Saved data entries
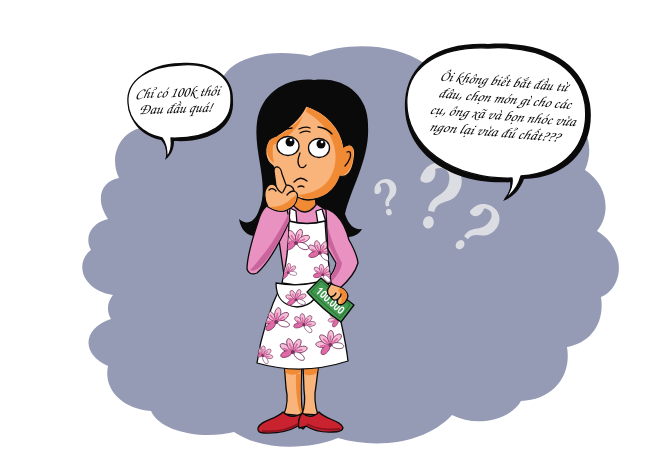
<!DOCTYPE html>
<html lang="vi">
<head>
<meta charset="utf-8">
<title>Chỉ có 100k thôi</title>
<style>
:root{--cloud:#959ab5;--ink:#0b0a0b;--skin:#f8b47a;--shade:#f18a35;--pink:#e991c0;--pink-dark:#c9649c;--paper:#fff;--red:#c8232f;--red-dark:#8f1220;--note:#429a50;--mark:#dcdde2;--petal:#df6aa5;--petal-dark:#77365f}
html,body{margin:0;background:var(--paper);overflow:hidden}
svg{display:block;width:660px;height:471px}
.outline{stroke:var(--ink);stroke-width:1.3;stroke-linejoin:round;stroke-linecap:round}
.line{fill:none;stroke:var(--ink);stroke-width:1.3;stroke-linecap:round}
.skin{fill:var(--skin)}.shade{fill:var(--shade)}.pink{fill:var(--pink)}.pink-dark{fill:var(--pink-dark)}
.paper{fill:var(--paper)}.ink{fill:var(--ink)}.red{fill:var(--red)}.mark{fill:var(--mark)}
.speech{font:italic 700 15px "TeX Gyre Chorus","TeX Gyre Bonum",cursive;fill:var(--ink)}
.value{font:700 11px "Open Sans",sans-serif;fill:var(--paper)}
</style>
</head>
<body>
<svg viewBox="0 0 660 471" role="img" aria-label="Người phụ nữ đeo tạp dề, cầm tờ tiền và đang suy nghĩ">
<defs>
<g id="flower">
<g fill="#f5bfd8" stroke="#77365f" stroke-width=".8">
<ellipse cx="-8" cy="-2" rx="6" ry="3" transform="rotate(22 -8 -2)"/>
<ellipse cx="-4" cy="-6" rx="6" ry="3" transform="rotate(62 -4 -6)"/>
<ellipse cx="3" cy="-7" rx="6" ry="3" transform="rotate(110 3 -7)"/>
<ellipse cx="8" cy="-3" rx="6" ry="3" transform="rotate(155 8 -3)"/>
<ellipse cx="-6" cy="4" rx="6" ry="3" transform="rotate(-32 -6 4)" fill="#df6aa5"/>
<ellipse cx="7" cy="4" rx="6" ry="3" transform="rotate(25 7 4)" fill="#fff"/>
</g>
<path d="M-10-1L0 1L-5-7M3-8L0 1L9-3" fill="none" stroke="#df6aa5" stroke-width="1.8"/>
<circle r="2" cy="1" fill="#77365f"/>
</g>
<path id="question" d="M2 20C4 4 20 0 30 1C46 3 53 18 45 30C39 39 25 38 25 50L18 50C16 34 33 34 34 20C35 7 24 4 16 9C20 17 15 24 8 24C4 24 2 23 2 20ZM21 55A6 6 0 1 1 21 67A6 6 0 1 1 21 55Z"/>
<clipPath id="apron-area"><path d="M289 221Q307 226 325 221C326 240 328 260 331 283C338 308 345 335 348 361Q302 376 257 363C261 334 270 308 282 283C287 262 289 242 289 221Z"/></clipPath>
</defs>

<path id="cloud" fill="var(--cloud)" d="M222 79C232 57 270 48 310 56C352 40 396 45 424 63C455 44 500 58 510 81C530 72 560 86 562 112C585 118 596 145 585 170C607 184 612 213 597 231C626 248 625 287 601 297C605 324 590 343 567 347C572 377 552 400 521 401C510 420 477 428 452 415C427 442 380 450 338 438C308 450 262 451 234 432C203 440 160 432 151 411C123 409 103 390 108 366C82 355 81 329 111 319C105 309 109 300 113 295C82 290 74 263 91 250C83 235 94 222 108 219C94 198 102 181 119 178C108 155 121 130 145 127C147 100 185 77 222 79Z"/>

<g id="question-marks" class="mark">
<use href="#question" transform="translate(371 182) rotate(-14) scale(.48 .55)"/>
<use href="#question" transform="translate(423 157) rotate(12) scale(.9 1.03)"/>
<use href="#question" transform="translate(480 196) rotate(38) scale(.68 .83)"/>
</g>

<g id="bubble-left">
<path class="ink" d="M129 106C126 80 148 64 180 63C212 60 234 76 233 100C235 127 211 143 174 141C174 149 171 155 165 160C168 152 166 146 161 140C143 136 130 124 129 106Z"/>
<path class="paper outline" d="M128 103C126 80 149 66 180 65C211 62 232 77 231 99C232 124 209 139 171 138C172 146 171 152 167 157C167 149 166 143 162 138C143 134 129 121 128 103Z"/>
<g class="speech" transform="rotate(-2 176 97)">
<text x="135" y="97" textLength="84" lengthAdjust="spacingAndGlyphs">Chỉ có 100k thôi</text>
<text x="138" y="113" textLength="73" lengthAdjust="spacingAndGlyphs">Đau đầu quá!</text>
</g>
</g>

<g id="bubble-right">
<path class="ink" d="M405 101C408 62 439 42 488 44C545 40 584 63 590 104C596 145 570 178 524 179C520 190 513 197 503 201C509 194 511 188 510 182C452 186 402 153 405 101Z"/>
<path class="paper outline" d="M407 97C410 65 442 46 488 48C542 45 579 66 585 104C590 143 566 173 521 176C518 187 512 194 505 199C511 191 513 185 512 178C455 180 403 147 407 97Z"/>
<g class="speech" transform="rotate(5 502 105)">
<text x="437" y="86" textLength="128" lengthAdjust="spacingAndGlyphs">Ôi không biết bắt đầu từ</text>
<text x="437" y="103" textLength="133" lengthAdjust="spacingAndGlyphs">đâu, chọn món gì cho các</text>
<text x="430" y="120" textLength="146" lengthAdjust="spacingAndGlyphs">cụ, ông xã và bọn nhóc vừa</text>
<text x="431" y="137" textLength="130" lengthAdjust="spacingAndGlyphs">ngon lại vừa đủ chất???</text>
</g>
</g>

<g id="woman">
<path id="hair" class="ink" d="M257 122C261 92 288 77 314 80C346 76 369 97 368 126C370 158 351 188 345 214C349 226 355 230 362 229C357 239 341 239 332 234L270 230C257 241 242 237 239 219C247 226 255 222 259 210C270 185 253 152 257 122Z"/>

<g id="legs">
<path class="skin outline" d="M284 362L286 388Q289 402 284 414L303 416Q300 398 302 364Z"/>
<path class="skin outline" d="M303 364L304 390Q306 404 302 414L318 415Q313 400 316 386L319 362Z"/>
<path class="shade" d="M285 363H301L301 372Q293 377 286 373ZM304 364H318L317 373Q310 377 304 374ZM296 374Q295 395 300 413L302 415Q299 395 301 374Z"/>
</g>
<g id="shoes">
<path class="red outline" d="M258 428C261 420 275 420 283 412Q291 420 303 413Q307 420 305 427L303 429L298 426Q284 434 264 433Q257 433 258 428Z"/>
<path class="red outline" d="M299 428Q297 420 302 413Q311 420 319 412C326 420 341 420 343 428Q342 432 333 432Q317 433 306 426Z"/>
<path fill="none" stroke="var(--red-dark)" stroke-width="2" d="M262 431Q282 433 298 424M307 424Q319 431 340 429"/>
</g>

<g id="sleeve-right">
<path class="pink outline" d="M318 207C337 208 345 224 349 240Q357 254 358 263C355 274 346 283 339 289L327 280Q335 271 336 263L326 246Z"/>
<path class="pink-dark" d="M326 240Q333 253 337 262Q336 271 329 279L331 282Q341 272 342 263Q334 249 328 228Z"/>
</g>
<path id="blouse" class="pink outline" d="M274 205Q285 206 294 203Q306 215 315 203L326 210L329 275H284Z"/>
<path id="neck" class="shade outline" d="M294 192L293 205Q305 219 316 205L315 192Z"/>

<g id="apron">
<path class="paper outline" d="M290 208L296 211L297 224L289 222ZM316 211L322 209L326 222L318 224Z"/>
<path class="paper outline" d="M289 221Q307 226 325 221C326 240 328 260 331 283C338 308 345 335 348 361Q302 376 257 363C261 334 270 308 282 283C287 262 289 242 289 221Z"/>
<g clip-path="url(#apron-area)">
<use href="#flower" transform="translate(296 242)"/>
<use href="#flower" transform="translate(320 252) rotate(12) scale(.9)"/>
<use href="#flower" transform="translate(288 272) rotate(-15) scale(.65)"/>
<use href="#flower" transform="translate(323 274) rotate(20) scale(.75)"/>
<use href="#flower" transform="translate(276 321) rotate(-10)"/>
<use href="#flower" transform="translate(304 324) rotate(20) scale(.8)"/>
<use href="#flower" transform="translate(330 344) rotate(-18)"/>
<use href="#flower" transform="translate(293 351) rotate(10)"/>
<use href="#flower" transform="translate(263 355) rotate(35) scale(.7)"/>
<use href="#flower" transform="translate(338 319) rotate(-25) scale(.7)"/>
</g>
<path class="line" d="M282 283Q306 288 331 283"/>
<path class="paper outline" d="M276 283Q296 287 318 282C319 298 311 306 297 307C283 306 276 297 276 283Z"/>
<use href="#flower" transform="translate(296 299) scale(.75)"/>
</g>

<g id="face">
<path class="skin outline" d="M269 140C284 132 299 121 306 106C325 112 341 127 344 148C350 141 357 146 354 160C352 173 346 178 340 176C335 191 324 199 308 200C291 199 278 182 273 166C264 160 264 148 269 140Z"/>
<path class="shade" d="M307 107C325 114 340 128 343 148Q350 143 353 149C355 165 347 177 340 175C335 190 324 198 308 199Q302 198 298 195C321 193 332 181 335 164C339 143 324 121 306 112Z"/>
<path class="shade" d="M271 139Q289 132 303 116Q294 136 273 145Q272 156 274 163Q266 158 267 146Z"/>
<path class="line" d="M347 152Q352 150 350 158Q348 163 345 166"/>
<path class="line" stroke-width="2" d="M276 136Q282 129 292 128M318 127Q327 128 332 134"/>
<path class="line" stroke-width=".8" d="M299 129Q305 126 310 128M300 133Q305 130 310 132"/>
<ellipse class="paper outline" cx="288" cy="146" rx="11" ry="9.500"/>
<ellipse class="paper outline" cx="319" cy="148" rx="10.500" ry="9.500"/>
<circle class="ink" cx="290" cy="142" r="4.500"/><circle class="ink" cx="321" cy="144" r="4.500"/>
<circle class="paper" cx="291" cy="140" r="1.300"/><circle class="paper" cx="322" cy="142" r="1.300"/>
<path class="line" d="M300 153Q296 163 300 167Q304 169 306 165"/>
<path class="line" stroke-width="1.8" d="M294 182Q300 175 307 181M298 187Q301 185 304 187"/>
</g>

<g id="thinking-arm">
<path class="pink outline" d="M276 205C266 202 261 211 258 222C252 240 247 256 247 269Q249 276 257 273C270 262 281 240 290 220L286 207Q281 204 276 205Z"/>
<path class="pink-dark" d="M250 270Q257 274 270 255Q281 239 289 221L289 213Q274 242 262 256Q255 265 250 270Z"/>
<path class="skin outline" d="M268 207C264 199 263 190 269 185Q273 183 276 186L274 171Q274 166 278 167Q281 168 282 174L286 185Q293 185 294 191Q299 193 297 199Q296 206 287 210Q280 214 268 207Z"/>
<path class="shade" d="M270 207Q284 207 292 198L296 195Q297 205 287 209Q279 213 270 207Z"/>
<path class="line" d="M276 186Q278 191 282 193M286 186Q284 190 283 192M294 191Q290 191 287 195M269 190Q273 187 276 191"/>
</g>

<g id="banknote">
<path class="outline" fill="var(--note)" d="M321 278Q337 293 354 305L341 322Q323 310 307 292Z"/>
<path fill="none" stroke="#286c38" d="M321 281L350 305L340 318L311 292Z"/>
<text class="value" transform="translate(315 292) rotate(42)" textLength="34" lengthAdjust="spacingAndGlyphs">100.000</text>
</g>
<g id="holding-hand">
<path class="skin outline" d="M331 284L340 287Q347 290 348 296Q346 304 340 305Q336 304 338 299Q333 302 331 297Q326 294 328 289Z"/>
<path class="shade" d="M340 288Q347 290 347 296Q345 304 340 304Q344 297 338 290Z"/>
<path class="line" d="M338 299Q341 297 341 294M331 297Q335 296 336 293"/>
</g>
</g>
</svg>
</body>
</html>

# [WHAT IS BEING ASKED]
Determine how many lines in the data contain the string "none", and give the number only.

# [YOUR SOLUTION]
4